*Exercise description*: Return each line of the entries that holds the string "linecap".

(Data extracted from a collection)
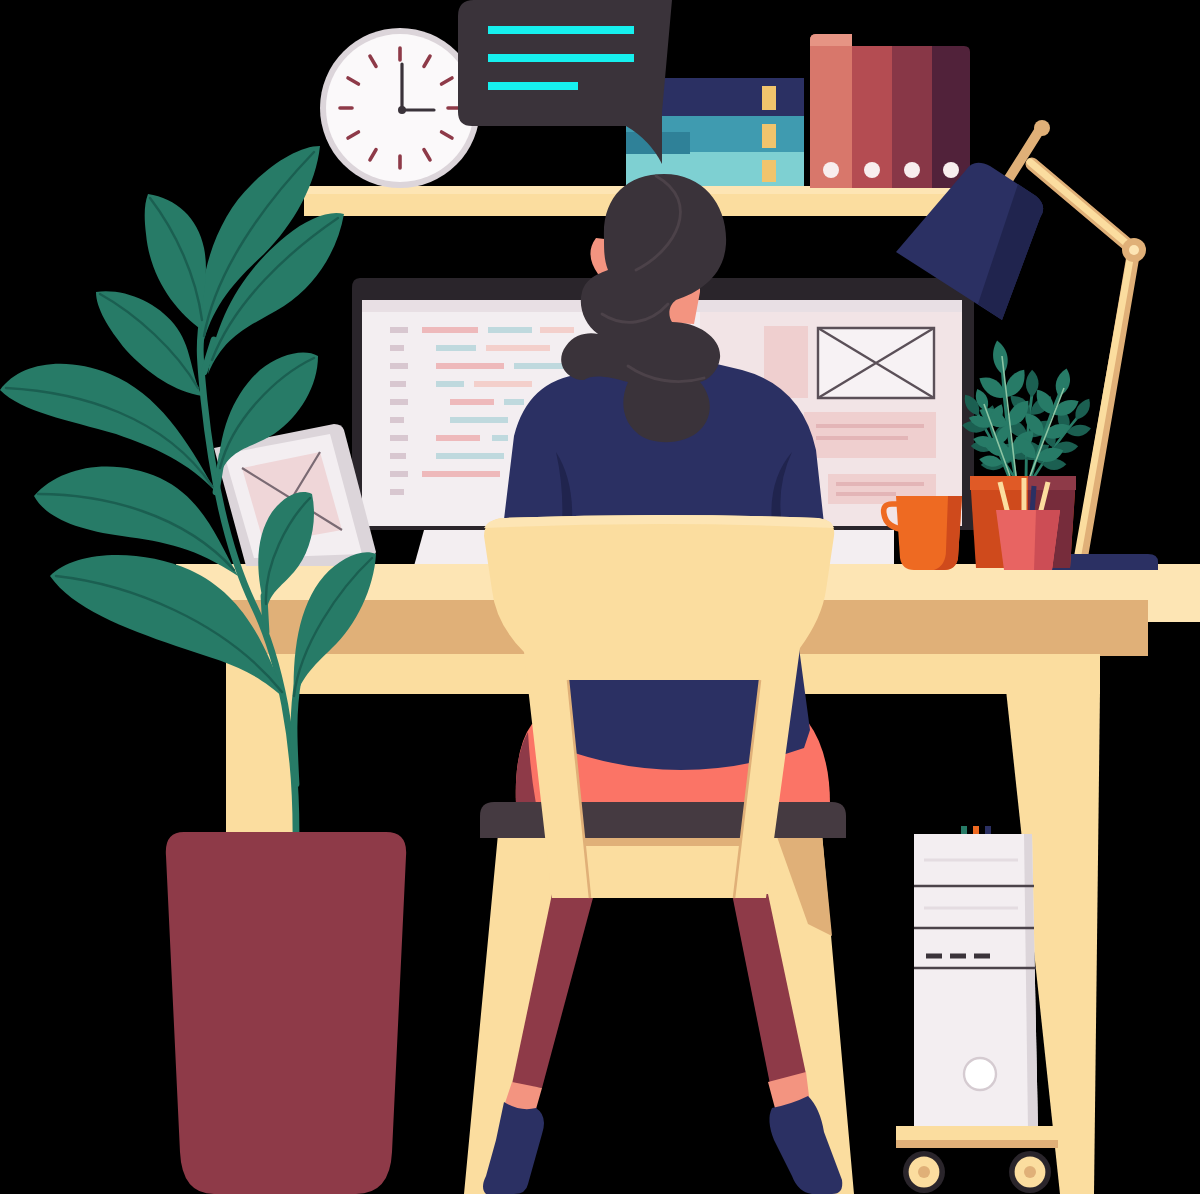
<!DOCTYPE html>
<html lang="en">
<head>
<meta charset="utf-8">
<title>Woman working at a desk</title>
<style>
:root{
  --night:#000; --paper:#f3eef1; --paper-shade:#dcd5da; --ink:#3a333a; --frame:#2a252b;
  --wood:#fbdd9f; --wood-light:#fde5b4; --wood-shade:#e0b078; --navy:#2b3063; --navy-dark:#20244e;
  --wine:#8e3a48; --wine-dark:#762c3b; --coral:#fb7466; --skin:#f39480; --leaf:#277b67; --leaf-dark:#1b5f51;
  --cyan:#16f0ee; --orange:#ee6a22; --orange-dark:#cf4a1c; --teal:#3f9bb0; --aqua:#7ed0d2; --label:#f1c46c;
}
html,body{margin:0;background:var(--night);overflow:hidden}
.artwork{display:block;width:1200px;height:1194px}
.night{fill:var(--night)}
.paper{fill:var(--paper)} .paper-shade{fill:var(--paper-shade)} .ink{fill:var(--ink)} .frame{fill:var(--frame)}
.wood{fill:var(--wood)} .wood-light{fill:var(--wood-light)} .wood-shade{fill:var(--wood-shade)}
.navy{fill:var(--navy)} .navy-dark{fill:var(--navy-dark)} .wine{fill:var(--wine)} .wine-dark{fill:var(--wine-dark)}
.coral{fill:var(--coral)} .skin{fill:var(--skin)} .orange{fill:var(--orange)} .orange-dark{fill:var(--orange-dark)}
.teal{fill:var(--teal)} .aqua{fill:var(--aqua)} .label{fill:var(--label)}
.leaves{fill:var(--leaf)} .ribs{fill:none;stroke:var(--leaf-dark);stroke-width:1.2;stroke-linecap:round}
.stems{fill:none;stroke:var(--leaf);stroke-width:3.4;stroke-linecap:round}
.line{fill:none;stroke-linecap:round;stroke-linejoin:round}
.message{fill:none;stroke:var(--cyan);stroke-width:4}
.code{fill:none;stroke-width:3}
</style>
</head>
<body>
<svg class="artwork" viewBox="0 0 600 597" role="img" aria-label="Woman seen from behind, working at a desk with a monitor, lamp, plants and a shelf">
<defs>
  <path id="tick" d="M200 24V30"/>
  <g id="castor"><circle r="10.500" class="frame"/><circle r="7.700" class="wood"/><circle r="3" class="wood-shade"/></g>
  <path id="leaflet" d="M0 0C-5 -4 -6 -11 -1 -17C5 -12 5 -5 0 0Z"/>
  <g id="sprig">
    <path d="M0 0Q-2 -28 0 -54" fill="none" stroke="#277b67" stroke-width="1.800"/>
    <use href="#leaflet" transform="translate(0 -52)"/>
    <use href="#leaflet" transform="translate(0 -41) rotate(-48)"/>
    <use href="#leaflet" transform="translate(0 -41) rotate(48)"/>
    <use href="#leaflet" transform="translate(-1 -27) rotate(-54)"/>
    <use href="#leaflet" transform="translate(-1 -27) rotate(54)"/>
    <use href="#leaflet" transform="translate(-1 -13) rotate(-58)"/>
    <use href="#leaflet" transform="translate(-1 -13) rotate(58)"/>
  </g>
</defs>

<rect class="night" width="600" height="597"/>

<g id="shelf">
  <rect class="wood" x="152" y="93" width="325" height="15"/>
  <rect class="wood-light" x="152" y="93" width="325" height="4"/>
</g>

<g id="clock">
  <circle class="paper-shade" cx="200" cy="54" r="40"/>
  <circle cx="200" cy="54" r="37" fill="#fbf9fa"/>
  <g stroke="#8e3a48" stroke-width="1.800" class="line">
    <use href="#tick"/><use href="#tick" transform="rotate(30 200 54)"/><use href="#tick" transform="rotate(60 200 54)"/>
    <use href="#tick" transform="rotate(90 200 54)"/><use href="#tick" transform="rotate(120 200 54)"/><use href="#tick" transform="rotate(150 200 54)"/>
    <use href="#tick" transform="rotate(180 200 54)"/><use href="#tick" transform="rotate(210 200 54)"/><use href="#tick" transform="rotate(240 200 54)"/>
    <use href="#tick" transform="rotate(270 200 54)"/><use href="#tick" transform="rotate(300 200 54)"/><use href="#tick" transform="rotate(330 200 54)"/>
  </g>
  <path class="line" d="M201 32V55H217" stroke="#3a333a" stroke-width="1.600"/>
  <circle cx="201" cy="55" r="2" class="ink"/>
</g>

<g id="books">
  <rect class="navy" x="329" y="39" width="73" height="20"/>
  <rect class="teal" x="313" y="58" width="89" height="19"/>
  <rect class="aqua" x="313" y="76" width="89" height="17"/>
  <path d="M313 66H345V77H313Z" fill="#2f8198"/>
  <path class="label" d="M381 43H388V55H381ZM381 62H388V74H381ZM381 80H388V91H381Z"/>
</g>

<g id="binders">
  <path d="M405 20Q405 17 408 17H426V94H405Z" fill="#d8776b"/>
  <path d="M426 23H446V94H426Z" fill="#b44c52"/>
  <path d="M446 23H466V94H446Z" fill="#883747"/>
  <path d="M466 23H482Q485 23 485 26V94H466Z" fill="#51223a"/>
  <path d="M405 20Q405 17 408 17H426V23H405Z" fill="#e69484"/>
  <g fill="#f8eeee"><circle cx="415.500" cy="85" r="4"/><circle cx="436" cy="85" r="4"/><circle cx="456" cy="85" r="4"/><circle cx="475.500" cy="85" r="4"/></g>
</g>

<g id="speech-bubble">
  <path class="ink" d="M237 0H336L331 56V82Q325 70 313 63H236Q229 63 229 56V8Q229 0 237 0Z"/>
  <path class="message" d="M244 15H317M244 29H317M244 43H289"/>
</g>

<g id="monitor">
  <path class="frame" d="M180 139H482Q487 139 487 144V265H176V144Q176 139 180 139Z"/>
  <rect class="paper" x="181" y="150" width="300" height="113"/>
  <rect x="181" y="150" width="300" height="6" fill="#e8dfe4"/>
  <g id="code-lines" class="code">
    <path d="M195 165H204M195 174H202M195 183H204M195 192H203M195 201H204M195 210H202M195 219H204M195 228H203M195 237H204M195 246H202" stroke="#d8c7d0"/>
    <path d="M211 165H239M218 183H252M225 201H247M218 219H240M211 237H250" stroke="#eeb9bb"/>
    <path d="M244 165H266M218 174H238M257 183H282M218 192H232M252 201H262M225 210H254M246 219H254M218 228H252" stroke="#bfd9de"/>
    <path d="M243 174H275M237 192H266M270 165H287" stroke="#f3cfcb"/>
  </g>
  <g id="layout-preview">
    <path d="M350 156H481V263H350Z" fill="#f2e4e6"/>
    <path d="M382 163H404V199H382ZM402 206H468V229H402ZM414 237H468V252H414Z" fill="#efcfcf"/>
    <path d="M409 164H467V199H409Z" fill="#f7f2f4" stroke="#5b5058" stroke-width="1.200"/>
    <path d="M409 164L467 199M467 164L409 199" stroke="#5b5058" stroke-width="1.200"/>
    <path d="M408 213H462M408 219H454M418 242H462M418 247H448" stroke="#e3b5b7" stroke-width="2"/>
  </g>
  <path class="paper" d="M212 265H447V283H207Z"/>
</g>

<g id="lamp">
  <path class="line" d="M521 63L504 90" stroke="#e0b078" stroke-width="5"/>
  <path class="line" d="M516 82L567 125L541 277" stroke="#e0b078" stroke-width="6.500"/>
  <path class="line" d="M515 81L566 124L539 277" stroke="#fbdd9f" stroke-width="3.500"/>
  <circle cx="567" cy="125" r="6" class="wood-shade"/><circle cx="567" cy="125" r="2.500" class="wood-light"/>
  <circle cx="521" cy="64" r="4" class="wood-shade"/>
  <path class="navy" d="M483 85Q487 79 495 83L518 98Q524 103 520 109L501 160L448 126Z"/>
  <path class="navy-dark" d="M509 92L518 98Q524 103 520 109L501 160L489 152Z"/>
</g>

<g id="desk">
  <path class="wood" d="M113 328H147V418H113Z"/>
  <path class="wood" d="M503 345H550L547 597H530Z"/>
  <path class="wood-shade" d="M113 299H574V328H113Z"/>
  <path class="wood" d="M113 327H550V347H113Z"/>
  <path class="wood-light" d="M88 282H600V311H574V300H88Z"/>
  <path class="navy" d="M529 277H574Q579 277 579 281V285H526V280Q526 277 529 277Z"/>
</g>

<g id="tablet">
  <path class="paper-shade" d="M107 224L167 212Q171 212 172 215L188 276L185 283H123Z"/>
  <path class="paper" d="M112 227L165 217L181 277L127 279Z"/>
  <path d="M121 234L160 226L171 265L132 272Z" fill="#efd6d8"/>
  <path d="M121 234L171 265M160 226L132 272" stroke="#7a6a73" stroke-width="1.100"/>
</g>

<g id="desk-plant">
  <g fill="#1b5f51">
    <use href="#sprig" transform="translate(508 240) rotate(-30) scale(.72)"/>
    <use href="#sprig" transform="translate(516 240) rotate(36) scale(.72)"/>
    <use href="#sprig" transform="translate(513 240) rotate(4) scale(.8)"/>
  </g>
  <g class="leaves">
    <use href="#sprig" transform="translate(508 240) rotate(-7) scale(.9 1.020)"/>
    <use href="#sprig" transform="translate(515 240) rotate(19) scale(.85)"/>
    <use href="#sprig" transform="translate(505 240) rotate(-19) scale(.7)"/>
  </g>
  <path d="M508 238L501 178M515 238L532 194M505 238L492 202" fill="none" stroke="#8dc5a4" stroke-width=".8"/>
  <path class="orange-dark" d="M485 238H538L535 284H488Z"/>
  <path class="wine-dark" d="M514 238H538L535 284H514Z"/>
  <path d="M485 238H514V245H485Z" fill="#e05a26"/><path d="M514 238H538V245H514Z" class="wine"/>
</g>

<g id="pencil-cup">
  <path d="M504 257L500 241M512 257V239M520 257L524 241" stroke="#fbdd9f" stroke-width="2.500"/>
  <path d="M516 257L517 243" stroke="#2b3063" stroke-width="2.500"/>
  <path d="M498 255H530L526 285H502Z" fill="#e86462"/>
  <path d="M518 255H530L526 285H517Z" fill="#cc4d55"/>
</g>

<g id="mug">
  <path d="M451 252H446Q441 252 442 257Q443 264 453 265" fill="none" stroke="#ee6a22" stroke-width="2.800"/>
  <path class="orange" d="M448 248H481L479 279Q478 285 472 285H457Q451 285 450 279Z"/>
  <path class="orange-dark" d="M474 248H481L479 279Q478 285 472 285H467Q473 283 473 275Z"/>
</g>

<g id="floor-plant">
  <g class="stems">
    <path d="M148 416C148 370 140 330 127 303C114 276 106 238 102 200C100 180 99 172 102 155"/>
    <path d="M148 392C147 372 146 357 149 340M133 316L132 298M108 246L111 228M102 186L107 170"/>
  </g>
  <g class="leaves">
    <path d="M101 174C97 147 105 112 126 92C138 80 151 73 160 73C158 92 147 112 132 127C117 141 106 153 101 174Z"/>
    <path d="M104 187C108 158 122 135 143 118C154 109 165 105 172 107C169 124 159 142 142 153C126 163 113 166 104 187Z"/>
    <path d="M109 240C109 215 117 197 130 185C140 177 152 174 159 178C159 193 150 208 137 217C124 225 114 224 109 240Z"/>
    <path d="M101 165C88 156 75 139 73 117C72 109 72 102 74 97C88 99 99 109 102 124C105 139 100 151 101 165Z"/>
    <path d="M101 198C88 196 74 187 63 175C54 164 48 154 48 146C62 144 78 151 87 162C96 173 95 186 101 198Z"/>
    <path d="M108 246C94 231 78 224 58 217C34 210 11 206 0 195C10 181 33 178 55 187C79 197 93 219 108 246Z"/>
    <path d="M119 288C98 274 83 271 61 268C39 265 23 259 17 248C31 232 58 229 80 239C101 249 108 268 119 288Z"/>
    <path d="M143 350C126 334 112 331 88 323C62 314 36 304 25 288C37 275 71 274 95 285C121 297 132 320 143 350Z"/>
    <path d="M133 306C127 285 128 268 136 256C142 248 150 244 156 247C159 261 155 277 147 286C140 294 135 296 133 306Z"/>
    <path d="M147 352C146 327 149 303 162 288C170 279 181 274 188 277C187 294 178 313 166 324C156 334 150 339 147 352Z"/>
  </g>
  <path class="ribs" d="M102 168C108 135 132 102 157 76M106 180C117 151 144 126 169 109M110 234C116 210 138 188 157 179M101 160C98 138 88 116 75 99M99 194C88 175 68 157 50 147M106 243C82 208 40 196 3 194M117 285C92 257 52 247 19 247M141 346C112 310 64 292 28 288M133 302C132 282 144 260 155 249M147 348C150 323 169 295 186 279"/>
  <path class="wine" d="M92 416H193Q204 416 203 428L196 576Q195 597 178 597H107Q91 597 90 576L83 428Q82 416 92 416Z"/>
</g>

<g id="computer-tower">
  <path d="M482 413V420" stroke="#277b67" stroke-width="3"/><path d="M488 413V420" stroke="#ee6a22" stroke-width="3"/><path d="M494 413V420" stroke="#2b3063" stroke-width="3"/>
  <path class="paper" d="M457 417H516L519 565H457Z"/>
  <path class="paper-shade" d="M512 417H516L519 565H514Z"/>
  <path d="M457 443H517M457 464H517M457 484H518" stroke="#4b434a" stroke-width="1.200"/>
  <path d="M463 478H471M475 478H483M487 478H495" stroke="#3a333a" stroke-width="2.500"/>
  <path d="M462 430H509M462 454H509" stroke="#e4dce1" stroke-width="1.500"/>
  <circle cx="490" cy="537" r="8" fill="#fff" stroke="#d5cbd1" stroke-width="1.200"/>
  <path class="wood" d="M448 563H529V574H448Z"/><path class="wood-shade" d="M448 570H529V574H448Z"/>
  <use href="#castor" x="462" y="586"/><use href="#castor" x="515" y="586"/>
</g>

<g id="chair-legs">
  <path class="wood" d="M249 417H300V448H280L243 597H232Z"/>
  <path class="wood" d="M366 417H411L427 597H416L378 448H366Z"/>
  <path class="wood-shade" d="M388 417H411L416 468L404 462Z"/>
</g>

<g id="woman-legs">
  <path class="wine" d="M276 447H297L271 544L256 542Z"/>
  <path class="wine" d="M366 447H384L403 537L385 542Z"/>
  <path class="skin" d="M256 541L271 544L267 558L252 553ZM384 541L403 536L405 552L388 556Z"/>
  <path class="navy" d="M252 551Q260 556 268 554Q274 558 271 567L264 592Q263 597 257 597H243Q240 594 243 588L248 570Z"/>
  <path class="navy" d="M386 554Q396 552 404 548Q410 554 412 566L421 590Q422 597 416 597H406Q399 596 396 588L387 570Q383 560 386 554Z"/>
</g>

<g id="woman">
  <path class="coral" d="M266 362Q257 374 258 402H415Q415 376 404 361Z"/>
  <path class="wine" d="M264 366Q257 378 258 402H268Q265 385 264 366Z"/>
  <path class="navy" d="M291 187Q264 190 257 218L251 268V300L280 340V374Q340 396 402 374L405 365L399 320L412 262L408 225Q401 193 371 185L350 180H304Z"/>
  <path class="navy-dark" d="M278 226Q287 240 286 262H281Q282 244 278 226ZM396 226Q388 243 391 262H386Q384 240 396 226Z"/>
  <path class="skin" d="M298 119Q292 127 299 137L309 160L347 162L350 146L350 125Z"/>
  <path class="ink" d="M302 119C301 99 313 87 332 87C352 87 364 103 363 122C362 138 350 146 338 150C334 153 334 158 336 161C349 161 361 169 360 179C359 186 354 190 350 191C356 198 357 208 350 215C342 223 325 223 318 216C311 210 310 200 314 191C304 188 296 187 292 190C283 190 277 181 283 173C287 167 294 166 299 167C292 162 289 153 291 146C293 139 299 137 304 135C302 130 302 125 302 119Z"/>
  <path d="M328 88C351 101 338 125 318 135M334 152C325 162 312 164 301 157M352 189C338 193 324 190 314 183" class="line" stroke="#4c4249" stroke-width="1.400"/>
</g>

<g id="chair">
  <path class="wood" d="M292 417H372V449H292Z"/>
  <path class="wood-shade" d="M292 417H372V423H292Z"/>
  <path d="M247 401H416Q423 401 423 408V419H240V408Q240 401 247 401Z" fill="#453a41"/>
  <path class="wood" d="M251 259Q330 256 409 259Q418 260 417 268L413 295Q411 309 400 324L383 449H367L380 340H284L295 449H276L262 326Q248 312 246 295L242 268Q242 260 251 259Z"/>
  <path class="wood-light" d="M251 259Q330 256 409 259Q416 260 417 264Q330 260 242 264Q244 260 251 259Z"/>
  <path d="M284 340L295 449M380 340L367 449" fill="none" stroke="#e0b078" stroke-width="1.300"/>
</g>
</svg>
</body>
</html>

*Output*:
.leaves{fill:var(--leaf)} .ribs{fill:none;stroke:var(--leaf-dark);stroke-width:1.2;stroke-linecap:round}
.stems{fill:none;stroke:var(--leaf);stroke-width:3.4;stroke-linecap:round}
.line{fill:none;stroke-linecap:round;stroke-linejoin:round}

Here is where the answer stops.